|Sportswire||Sep 23 2009|
From previous episodes pretty much everyone in the world knows that New England Patriots quarterback Tom Brady is not one of those guys who enjoys the attention that comes with fame—unless the attention is coming from Brazilian models.
Two photographers found out firsthand just how camera shy Brady is, and the mess that resulted led to them suing Brady and his wife Gisele Bundchen yesterday. The court papers read like a chapter from an Ian Fleming novel, complete with the leafy tropical hideaway, menacing bodyguards, and lethal gunfire. The alleged incident occurred in Costa Rica in early April, when AFP photographer Yuri Cortez and colleague Rolando Aviles of the daily newspaper Al Dia tried to photograph Brady and Bundchen at a party being thrown on private property. The photogs had gotten permission to venture onto a neighboring property, from which they shot photographs of the party occurring next door. So far so good for the shutterbugs.
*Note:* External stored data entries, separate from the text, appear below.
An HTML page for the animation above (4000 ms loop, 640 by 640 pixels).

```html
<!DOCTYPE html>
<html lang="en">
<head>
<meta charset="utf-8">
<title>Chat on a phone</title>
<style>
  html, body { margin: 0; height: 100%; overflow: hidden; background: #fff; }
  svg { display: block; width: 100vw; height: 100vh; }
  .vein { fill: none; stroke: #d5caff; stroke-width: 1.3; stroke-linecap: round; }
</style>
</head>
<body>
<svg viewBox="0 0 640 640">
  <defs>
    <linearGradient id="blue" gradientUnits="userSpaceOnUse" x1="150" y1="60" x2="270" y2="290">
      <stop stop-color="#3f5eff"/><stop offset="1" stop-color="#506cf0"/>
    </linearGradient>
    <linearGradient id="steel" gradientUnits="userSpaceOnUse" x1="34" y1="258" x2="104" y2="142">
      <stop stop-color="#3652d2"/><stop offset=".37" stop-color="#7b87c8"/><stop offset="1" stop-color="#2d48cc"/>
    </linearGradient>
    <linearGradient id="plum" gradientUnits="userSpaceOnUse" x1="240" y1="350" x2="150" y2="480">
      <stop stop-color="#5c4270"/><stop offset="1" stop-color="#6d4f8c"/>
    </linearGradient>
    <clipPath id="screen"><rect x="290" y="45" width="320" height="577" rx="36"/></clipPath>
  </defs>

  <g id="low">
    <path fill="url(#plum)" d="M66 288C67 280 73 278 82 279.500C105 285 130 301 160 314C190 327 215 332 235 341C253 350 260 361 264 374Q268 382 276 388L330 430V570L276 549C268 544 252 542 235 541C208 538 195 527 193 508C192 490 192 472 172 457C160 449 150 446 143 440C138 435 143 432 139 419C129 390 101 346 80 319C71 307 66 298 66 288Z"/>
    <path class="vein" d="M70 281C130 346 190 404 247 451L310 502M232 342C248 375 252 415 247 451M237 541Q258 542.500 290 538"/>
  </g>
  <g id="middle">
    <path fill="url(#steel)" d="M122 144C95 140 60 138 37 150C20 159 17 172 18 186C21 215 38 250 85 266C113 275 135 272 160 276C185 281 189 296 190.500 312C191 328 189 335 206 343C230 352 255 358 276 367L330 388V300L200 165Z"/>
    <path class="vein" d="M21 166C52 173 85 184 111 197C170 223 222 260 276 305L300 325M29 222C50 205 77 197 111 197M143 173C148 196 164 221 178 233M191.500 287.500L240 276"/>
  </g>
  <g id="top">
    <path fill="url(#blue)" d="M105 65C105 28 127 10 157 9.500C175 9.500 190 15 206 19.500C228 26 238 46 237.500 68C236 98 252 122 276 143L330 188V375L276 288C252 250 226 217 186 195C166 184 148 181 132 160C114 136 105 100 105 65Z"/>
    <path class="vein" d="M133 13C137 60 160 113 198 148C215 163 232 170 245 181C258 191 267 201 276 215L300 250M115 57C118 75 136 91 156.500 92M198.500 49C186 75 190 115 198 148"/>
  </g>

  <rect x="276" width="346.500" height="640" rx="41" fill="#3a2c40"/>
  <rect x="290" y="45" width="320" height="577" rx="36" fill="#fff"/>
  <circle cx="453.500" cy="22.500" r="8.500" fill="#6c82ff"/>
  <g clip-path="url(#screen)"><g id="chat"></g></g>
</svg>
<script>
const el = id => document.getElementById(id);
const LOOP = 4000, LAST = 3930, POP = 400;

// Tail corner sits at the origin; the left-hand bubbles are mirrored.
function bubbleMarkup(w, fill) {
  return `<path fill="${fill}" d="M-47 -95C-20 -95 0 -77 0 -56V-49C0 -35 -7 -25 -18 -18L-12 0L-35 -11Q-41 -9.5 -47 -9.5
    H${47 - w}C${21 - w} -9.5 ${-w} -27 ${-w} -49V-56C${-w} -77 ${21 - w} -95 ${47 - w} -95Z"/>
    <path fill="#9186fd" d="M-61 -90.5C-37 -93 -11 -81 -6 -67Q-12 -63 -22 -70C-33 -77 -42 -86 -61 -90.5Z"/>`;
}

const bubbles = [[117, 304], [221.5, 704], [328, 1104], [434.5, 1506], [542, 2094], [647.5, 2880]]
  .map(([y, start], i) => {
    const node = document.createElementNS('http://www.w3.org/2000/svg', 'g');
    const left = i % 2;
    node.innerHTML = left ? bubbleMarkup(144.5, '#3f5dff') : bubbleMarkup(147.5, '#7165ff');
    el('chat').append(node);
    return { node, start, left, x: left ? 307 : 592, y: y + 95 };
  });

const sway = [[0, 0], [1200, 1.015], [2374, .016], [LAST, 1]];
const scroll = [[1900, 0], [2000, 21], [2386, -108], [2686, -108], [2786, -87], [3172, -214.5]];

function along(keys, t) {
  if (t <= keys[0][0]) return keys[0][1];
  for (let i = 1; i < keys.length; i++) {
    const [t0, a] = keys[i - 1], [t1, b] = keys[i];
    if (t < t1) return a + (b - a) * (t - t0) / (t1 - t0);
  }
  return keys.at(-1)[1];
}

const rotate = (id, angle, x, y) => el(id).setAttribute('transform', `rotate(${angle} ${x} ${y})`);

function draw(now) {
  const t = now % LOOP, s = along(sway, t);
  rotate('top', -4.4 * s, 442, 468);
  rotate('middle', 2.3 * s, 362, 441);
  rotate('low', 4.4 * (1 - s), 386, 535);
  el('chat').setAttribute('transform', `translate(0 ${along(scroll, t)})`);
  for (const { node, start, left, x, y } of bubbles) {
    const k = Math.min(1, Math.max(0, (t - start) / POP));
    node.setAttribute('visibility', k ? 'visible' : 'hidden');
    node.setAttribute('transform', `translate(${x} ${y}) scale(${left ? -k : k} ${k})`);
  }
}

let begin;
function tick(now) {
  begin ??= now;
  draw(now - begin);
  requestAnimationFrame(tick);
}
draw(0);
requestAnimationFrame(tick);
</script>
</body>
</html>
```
However, according to the court papers, when the two were returning to their rented SUV, bodyguards hired by Brady and Bundchen appeared, demanding their cameras and memory cards. Aviles immediately booked for the car, leaving Cortez to deal with the bruisers. Cortez claims one bodyguard twisted his arm behind his back and told him the Brady-Bundchen family wanted to have a chat. Aviles was still with the SUV at this point, and the confrontation moved in that direction. At some point the photographers claim they spotted a gun in the hands of one bodyguard and decided to drive away. That bodyguard or another then fired at the SUV, the bullet shattering the rear window and ricocheting off the windshield.
Asked for comment Brady’s lawyer said he had not seen the court papers yet, and Bundchen’s people said they had no comment. But we have a comment. If the charges are true, we wonder if the NFL’s zero tolerance conduct policy will apply to Brady. We doubt it. New York Giants receiver Plaxico Burress just got two years for accidentally shooting himself in the leg in a Manhattan nightclub and will face a league suspension even after he gets out of jail, but we think employing bodyguards who shoot at two fleeing men is equally disturbing. Just saying—and no we aren’t Jets fans.
|Mondo Bizarro||May 27 2009|
Personally, we think if aliens were able to traverse the immense gulfs of space to visit Earth, by definition they’d be technologically advanced enough to prevent us from seeing them. But UFO believers are legion, and UFO websites continue to grow in popularity, particularly in France, where unidentified flying objects are known as Objets Volant Non-Identifié, or OVNIs. The images here are from the French website forum-ovni-ufologie.com. From top to bottom they were shot—or perhaps faked, depending on your beliefs—in Catalina, U.S.A. July 9, 1947, Bulawayo, Rhodesia 1953, Barra-da-Tijuca, Brazil 1952, Liege, Belgium 1990, Phoenix, U.S.A. 1997, Lac Chauvet, Puy de Dôme, France 1952, and above Lago di Cota, Costa Rica 1971.